◆ **GIVEN DATA**:
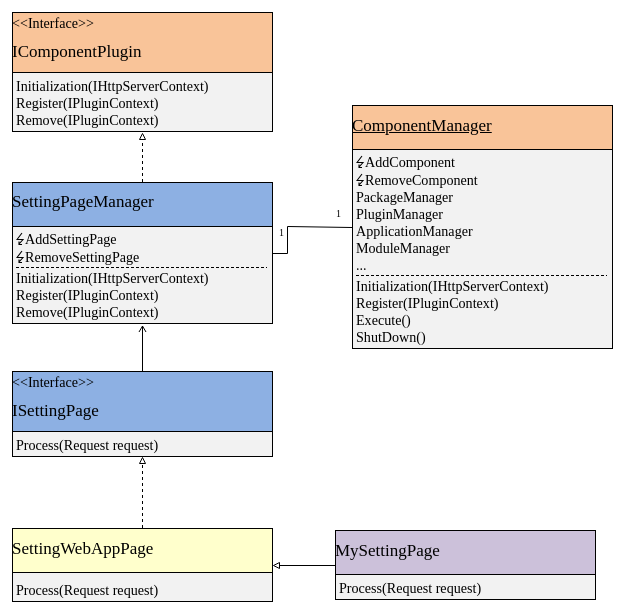
<!DOCTYPE html>
<html lang="en">
<head>
<meta charset="utf-8">
<title>Setting page class diagram</title>
<style>
:root {
  --ink: #000;
  --paper: #fff;
  --body: #f2f2f2;
  --orange: #f9c499;
  --blue: #8db0e3;
  --yellow: #ffffcc;
  --purple: #ccc1da;
}
* { box-sizing: border-box; margin: 0; padding: 0; }
html, body { width: 625px; height: 614px; overflow: hidden; background: var(--paper); }
.diagram {
  position: relative; width: 625px; height: 614px;
  font: 14.1px/17px "Liberation Serif", serif; color: var(--ink);
}
.connectors { position: absolute; inset: 0; }
.class {
  position: absolute; width: 261px;
  display: flex; flex-direction: column;
  border: 1px solid var(--ink); background: var(--body);
}
.class header { flex: none; border-bottom: 1px solid var(--ink); padding-top: 10px; white-space: nowrap; }
.class h2 { font-size: 17px; line-height: 20px; font-weight: 400; margin-left: -1px; }
.stereotype { margin: 0 0 10px -1px; }
.members { padding: 5px 5px 0 3px; white-space: nowrap; }
.members ul { list-style: none; }
.members .event { display: flex; align-items: center; height: 18px; line-height: 18px; }
.event svg { width: 9px; height: 14px; flex: none; }
.divider {
  height: 1px; margin: 1px 0 2px;
  background: repeating-linear-gradient(90deg, var(--ink) 0 3px, transparent 3px 5px);
}
.component-plugin { left: 12px; top: 12px; height: 120px; }
.component-plugin header { height: 60px; padding-top: 2px; background: var(--orange); }
.setting-manager { left: 12px; top: 182px; height: 142px; }
.setting-manager header { height: 44px; padding-top: 9px; background: var(--blue); }
.component-manager { left: 352px; top: 105px; height: 244px; }
.component-manager header { height: 44px; background: var(--orange); }
.component-manager h2 { text-decoration: underline; }
.setting-manager .members, .component-manager .members { padding-top: 3px; }
.setting-page { left: 12px; top: 371px; height: 86px; }
.setting-page header { height: 60px; padding-top: 2px; background: var(--blue); }
.web-app-page { left: 12px; top: 528px; height: 74px; }
.web-app-page header { height: 44px; background: var(--yellow); }
.web-app-page .members { padding-top: 9px; }
.my-page { left: 335px; top: 530px; height: 70px; }
.my-page header { height: 44px; background: var(--purple); }
</style>
</head>
<body>
<main class="diagram">
  <svg class="connectors" width="625" height="614" viewBox="0 0 625 614" fill="none" stroke="#000" aria-hidden="true">
    <defs>
      <path id="bolt" d="M6 1 1 7.5H7L3 12M3 9.5V12.5H6" fill="none" stroke="#000" stroke-width="1.1"/>
      <polygon id="realizes" points="0,0 3,6 -3,6" fill="#fff" stroke="#000"/>
    </defs>
    <g stroke-dasharray="3 3">
      <line x1="142.5" y1="182" x2="142.5" y2="140"/>
      <line x1="142.5" y1="528" x2="142.5" y2="464"/>
    </g>
    <use href="#realizes" x="142.5" y="133.5"/>
    <use href="#realizes" x="142.5" y="457.5"/>
    <line x1="142.5" y1="371" x2="142.5" y2="326"/>
    <polyline points="139,332 142.5,326 146,332"/>
    <line x1="335" y1="565.5" x2="280" y2="565.5"/>
    <use href="#realizes" transform="translate(273.5 565.5) rotate(-90)"/>
    <polyline points="273,253.5 287.5,253.5 287.5,226.5 352,227.5"/>
    <g fill="#000" stroke="none" font-family="Liberation Serif, serif" font-size="10">
      <text x="279" y="236">1</text>
      <text x="336" y="217">1</text>
    </g>
  </svg>

  <section class="class component-plugin">
    <header>
      <p class="stereotype">&lt;&lt;Interface&gt;&gt;</p>
      <h2>IComponentPlugin</h2>
    </header>
    <div class="members">
      <ul>
        <li>Initialization(IHttpServerContext)</li>
        <li>Register(IPluginContext)</li>
        <li>Remove(IPluginContext)</li>
      </ul>
    </div>
  </section>

  <section class="class component-manager">
    <header><h2>ComponentManager</h2></header>
    <div class="members">
      <ul>
        <li class="event"><svg viewBox="0 0 9 14" aria-hidden="true"><use href="#bolt"/></svg>AddComponent</li>
        <li class="event"><svg viewBox="0 0 9 14" aria-hidden="true"><use href="#bolt"/></svg>RemoveComponent</li>
        <li>PackageManager</li>
        <li>PluginManager</li>
        <li>ApplicationManager</li>
        <li>ModuleManager</li>
        <li>...</li>
      </ul>
      <div class="divider"></div>
      <ul>
        <li>Initialization(IHttpServerContext)</li>
        <li>Register(IPluginContext)</li>
        <li>Execute()</li>
        <li>ShutDown()</li>
      </ul>
    </div>
  </section>

  <section class="class setting-manager">
    <header><h2>SettingPageManager</h2></header>
    <div class="members">
      <ul>
        <li class="event"><svg viewBox="0 0 9 14" aria-hidden="true"><use href="#bolt"/></svg>AddSettingPage</li>
        <li class="event"><svg viewBox="0 0 9 14" aria-hidden="true"><use href="#bolt"/></svg>RemoveSettingPage</li>
      </ul>
      <div class="divider"></div>
      <ul>
        <li>Initialization(IHttpServerContext)</li>
        <li>Register(IPluginContext)</li>
        <li>Remove(IPluginContext)</li>
      </ul>
    </div>
  </section>

  <section class="class setting-page">
    <header>
      <p class="stereotype">&lt;&lt;Interface&gt;&gt;</p>
      <h2>ISettingPage</h2>
    </header>
    <div class="members">
      <ul><li>Process(Request request)</li></ul>
    </div>
  </section>

  <section class="class web-app-page">
    <header><h2>SettingWebAppPage</h2></header>
    <div class="members">
      <ul><li>Process(Request request)</li></ul>
    </div>
  </section>

  <section class="class my-page">
    <header><h2>MySettingPage</h2></header>
    <div class="members">
      <ul><li>Process(Request request)</li></ul>
    </div>
  </section>
</main>
</body>
</html>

◆ **EXERCISE AIM**: Write out each record exactly as shown, but not its pictures.

◆ **RESPONSE FOR THIS EXERCISE**:
<!DOCTYPE html>
<html lang="en">
<head>
<meta charset="utf-8">
<title>Setting page class diagram</title>
<style>
:root {
  --ink: #000;
  --paper: #fff;
  --body: #f2f2f2;
  --orange: #f9c499;
  --blue: #8db0e3;
  --yellow: #ffffcc;
  --purple: #ccc1da;
}
* { box-sizing: border-box; margin: 0; padding: 0; }
html, body { width: 625px; height: 614px; overflow: hidden; background: var(--paper); }
.diagram {
  position: relative; width: 625px; height: 614px;
  font: 14.1px/17px "Liberation Serif", serif; color: var(--ink);
}
.connectors { position: absolute; inset: 0; }
.class {
  position: absolute; width: 261px;
  display: flex; flex-direction: column;
  border: 1px solid var(--ink); background: var(--body);
}
.class header { flex: none; border-bottom: 1px solid var(--ink); padding-top: 10px; white-space: nowrap; }
.class h2 { font-size: 17px; line-height: 20px; font-weight: 400; margin-left: -1px; }
.stereotype { margin: 0 0 10px -1px; }
.members { padding: 5px 5px 0 3px; white-space: nowrap; }
.members ul { list-style: none; }
.members .event { display: flex; align-items: center; height: 18px; line-height: 18px; }
.event svg { width: 9px; height: 14px; flex: none; }
.divider {
  height: 1px; margin: 1px 0 2px;
  background: repeating-linear-gradient(90deg, var(--ink) 0 3px, transparent 3px 5px);
}
.component-plugin { left: 12px; top: 12px; height: 120px; }
.component-plugin header { height: 60px; padding-top: 2px; background: var(--orange); }
.setting-manager { left: 12px; top: 182px; height: 142px; }
.setting-manager header { height: 44px; padding-top: 9px; background: var(--blue); }
.component-manager { left: 352px; top: 105px; height: 244px; }
.component-manager header { height: 44px; background: var(--orange); }
.component-manager h2 { text-decoration: underline; }
.setting-manager .members, .component-manager .members { padding-top: 3px; }
.setting-page { left: 12px; top: 371px; height: 86px; }
.setting-page header { height: 60px; padding-top: 2px; background: var(--blue); }
.web-app-page { left: 12px; top: 528px; height: 74px; }
.web-app-page header { height: 44px; background: var(--yellow); }
.web-app-page .members { padding-top: 9px; }
.my-page { left: 335px; top: 530px; height: 70px; }
.my-page header { height: 44px; background: var(--purple); }
</style>
</head>
<body>
<main class="diagram">
  <svg class="connectors" width="625" height="614" viewBox="0 0 625 614" fill="none" stroke="#000" aria-hidden="true">
    <defs>
      <path id="bolt" d="M6 1 1 7.5H7L3 12M3 9.5V12.5H6" fill="none" stroke="#000" stroke-width="1.1"/>
      <polygon id="realizes" points="0,0 3,6 -3,6" fill="#fff" stroke="#000"/>
    </defs>
    <g stroke-dasharray="3 3">
      <line x1="142.5" y1="182" x2="142.5" y2="140"/>
      <line x1="142.5" y1="528" x2="142.5" y2="464"/>
    </g>
    <use href="#realizes" x="142.5" y="133.5"/>
    <use href="#realizes" x="142.5" y="457.5"/>
    <line x1="142.5" y1="371" x2="142.5" y2="326"/>
    <polyline points="139,332 142.5,326 146,332"/>
    <line x1="335" y1="565.5" x2="280" y2="565.5"/>
    <use href="#realizes" transform="translate(273.5 565.5) rotate(-90)"/>
    <polyline points="273,253.5 287.5,253.5 287.5,226.5 352,227.5"/>
    <g fill="#000" stroke="none" font-family="Liberation Serif, serif" font-size="10">
      <text x="279" y="236">1</text>
      <text x="336" y="217">1</text>
    </g>
  </svg>

  <section class="class component-plugin">
    <header>
      <p class="stereotype">&lt;&lt;Interface&gt;&gt;</p>
      <h2>IComponentPlugin</h2>
    </header>
    <div class="members">
      <ul>
        <li>Initialization(IHttpServerContext)</li>
        <li>Register(IPluginContext)</li>
        <li>Remove(IPluginContext)</li>
      </ul>
    </div>
  </section>

  <section class="class component-manager">
    <header><h2>ComponentManager</h2></header>
    <div class="members">
      <ul>
        <li class="event"><svg viewBox="0 0 9 14" aria-hidden="true"><use href="#bolt"/></svg>AddComponent</li>
        <li class="event"><svg viewBox="0 0 9 14" aria-hidden="true"><use href="#bolt"/></svg>RemoveComponent</li>
        <li>PackageManager</li>
        <li>PluginManager</li>
        <li>ApplicationManager</li>
        <li>ModuleManager</li>
        <li>...</li>
      </ul>
      <div class="divider"></div>
      <ul>
        <li>Initialization(IHttpServerContext)</li>
        <li>Register(IPluginContext)</li>
        <li>Execute()</li>
        <li>ShutDown()</li>
      </ul>
    </div>
  </section>

  <section class="class setting-manager">
    <header><h2>SettingPageManager</h2></header>
    <div class="members">
      <ul>
        <li class="event"><svg viewBox="0 0 9 14" aria-hidden="true"><use href="#bolt"/></svg>AddSettingPage</li>
        <li class="event"><svg viewBox="0 0 9 14" aria-hidden="true"><use href="#bolt"/></svg>RemoveSettingPage</li>
      </ul>
      <div class="divider"></div>
      <ul>
        <li>Initialization(IHttpServerContext)</li>
        <li>Register(IPluginContext)</li>
        <li>Remove(IPluginContext)</li>
      </ul>
    </div>
  </section>

  <section class="class setting-page">
    <header>
      <p class="stereotype">&lt;&lt;Interface&gt;&gt;</p>
      <h2>ISettingPage</h2>
    </header>
    <div class="members">
      <ul><li>Process(Request request)</li></ul>
    </div>
  </section>

  <section class="class web-app-page">
    <header><h2>SettingWebAppPage</h2></header>
    <div class="members">
      <ul><li>Process(Request request)</li></ul>
    </div>
  </section>

  <section class="class my-page">
    <header><h2>MySettingPage</h2></header>
    <div class="members">
      <ul><li>Process(Request request)</li></ul>
    </div>
  </section>
</main>
</body>
</html>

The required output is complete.